d) If at all possible, consents are to be sought from the data subjects. Here, informing the data subjects in a transparent and comprehensive manner is of particular importance, as is ensuring that consent is given freely. It must always be borne in mind, however, that the consent is revocable. This means that once consent has been withdrawn, data processing has to be discontinued unless there is another legal basis permitting further processing.
What consequences do companies face if they improperly transfer data to the USA or to any other third country?
Problems for companies loom from the supervisory authorities, from data subjects and from competitors.
If at all possible, companies should refrain from transferring data to the United States and instead they should select companies with registered offices in the EU or EEA, especially European service providers and sub-contractors.
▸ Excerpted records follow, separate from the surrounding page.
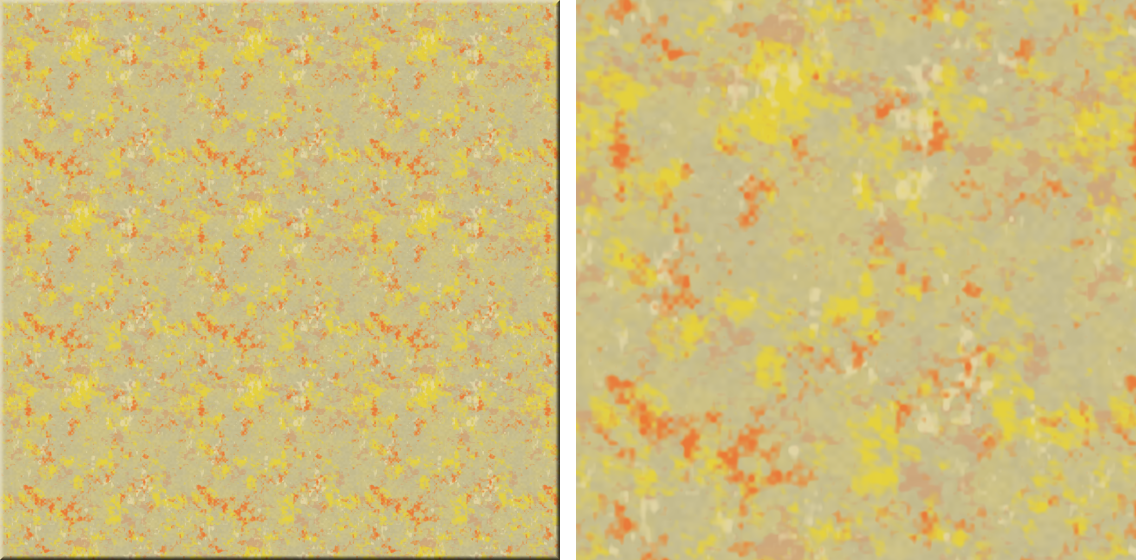
Left, the full canvas; right, a detail of the centre.
Give the GLSL for this texture, as a Shadertoy shader.

```glsl
// Mottled stone: a seamless tile of yellow, orange, rose and cream flecks on khaki,
// repeated a little over three times each way inside a thin bevelled frame.
// Each fleck layer is a softly thresholded fractal noise that wraps at the tile edge.

float hash(vec2 cell, float seed) {
    return fract(sin(dot(cell, vec2(127.1, 311.7)) + seed * 74.7) * 43758.5453);
}

// Value noise on a lattice of "period" cells per tile.
float tileNoise(vec2 tile, vec2 period, float seed) {
    vec2 p = tile * period;
    vec2 cell = floor(p);
    vec2 f = p - cell;
    f = f * f * (3.0 - 2.0 * f);
    vec2 a = mod(cell, period);
    vec2 b = mod(cell + 1.0, period);
    return mix(mix(hash(a, seed), hash(vec2(b.x, a.y), seed), f.x),
               mix(hash(vec2(a.x, b.y), seed), hash(b, seed), f.x), f.y);
}

// Four octaves with a slow falloff, so patches break up into fine specks.
float fleckNoise(vec2 tile, vec2 period, float seed) {
    float sum = 0.0, weight = 1.0, total = 0.0;
    for (int i = 0; i < 4; i++) {
        sum += weight * tileNoise(tile, period, seed + float(i));
        total += weight;
        weight *= 0.88;
        period *= 2.0;
    }
    return sum / total;
}

void mainImage(out vec4 fragColor, in vec2 fragCoord) {
    vec2 uv = fragCoord / iResolution.xy;
    vec2 tile = vec2(uv.x, 1.0 - uv.y) * 3.235;
    vec2 leaning = vec2(tile.x - tile.y, tile.y);   // whole-number shear keeps the tile seamless

    // Khaki ground with faint cloudy and grainy variation
    float cloud = fleckNoise(tile, vec2(8.0), 3.0);
    vec3 color = mix(vec3(0.775, 0.74, 0.56), vec3(0.805, 0.76, 0.52), smoothstep(0.35, 0.65, cloud));
    color += 0.03 * (tileNoise(tile, vec2(80.0), 9.0) - 0.5);

    // Flecks, from the broadest to the rarest
    float rose = fleckNoise(tile, vec2(11.0, 13.0), 12.0);
    color = mix(color, vec3(0.82, 0.60, 0.44), 0.6 * smoothstep(0.56, 0.73, rose));

    float upright = fleckNoise(tile, vec2(11.0, 9.0), 21.0);
    float streaks = fleckNoise(leaning, vec2(9.0, 12.0), 27.0);
    float yellow = 0.5 + 1.2 * (0.65 * upright + 0.35 * streaks - 0.5);
    color = mix(color, vec3(0.91, 0.83, 0.20), 0.88 * smoothstep(0.49, 0.72, yellow));

    float cream = fleckNoise(tile, vec2(12.0, 9.0), 33.0);
    color = mix(color, vec3(0.91, 0.86, 0.67), 0.75 * smoothstep(0.60, 0.76, cream));

    float orange = fleckNoise(tile, vec2(12.0, 11.0), 47.0);
    color = mix(color, vec3(0.90, 0.57, 0.25), 0.75 * smoothstep(0.58, 0.74, orange));
    color = mix(color, vec3(0.93, 0.42, 0.18), 0.7 * smoothstep(0.68, 0.80, orange));

    // Bevel: lit on the left and top, shaded on the right and bottom, mitred at the corners
    float litEdge = min(uv.x, 1.0 - uv.y);
    float darkEdge = min(1.0 - uv.x, uv.y);
    float aa = 1.0 / iResolution.y;
    float mitre = smoothstep(-aa, aa, darkEdge - litEdge);
    float light = mitre * (1.0 - smoothstep(0.0, 0.009, litEdge));
    float shade = (1.0 - mitre) * (1.0 - smoothstep(0.0, 0.0095, darkEdge));
    color = mix(color, vec3(0.90, 0.88, 0.78), 0.7 * light);
    color *= 1.0 - 0.72 * shade;

    fragColor = vec4(color, 1.0);
}
```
GLOBAL LAW EXPERTS recommends HAVER & MAILÄNDER and Prof. Dr. Ulrich Schnelle in the competence area Antitrust Law.
Zum Stand der Rechtsprechung von EuGH und BGH über Direktvergaben im ÖPNV mit Bussen und Straßenbahnen
Von: Dr. Alexander Hübner
In: VergabeR 2020, Seite 559
Within the frame of the “Euroforum annual conference” in Stuttgart from 14th - 15th July 2020, Dr. Thomas M. Grupp (Regional Committee of the British Chamber of Commerce in Baden-Württemberg) will moderate the “WORLD-CAFÉ SESSION: 2020 International Law in Automotive Practice” on July 14th. The topic will be the legal situation of cooperation with suppliers in the UK after BREXIT and Corona.
Date: Tuesday, 14th July - Wednesday, 15th July 2020
Location: Le Méridien Stuttgart, Willy-Brandt-Straße 30, 70173 Stuttgart
Further information and registration:
Bettina Backes will be giving a lecture on image rights in production and use in an online seminar for creative professionals. Participants will receive information on image usage, how to license correctly and what is important when using Open Content.
Date: Thursday, 7 July 2020, 02:00 pm – 06:00 pm
Place: Online via Zoom
Further information and registration: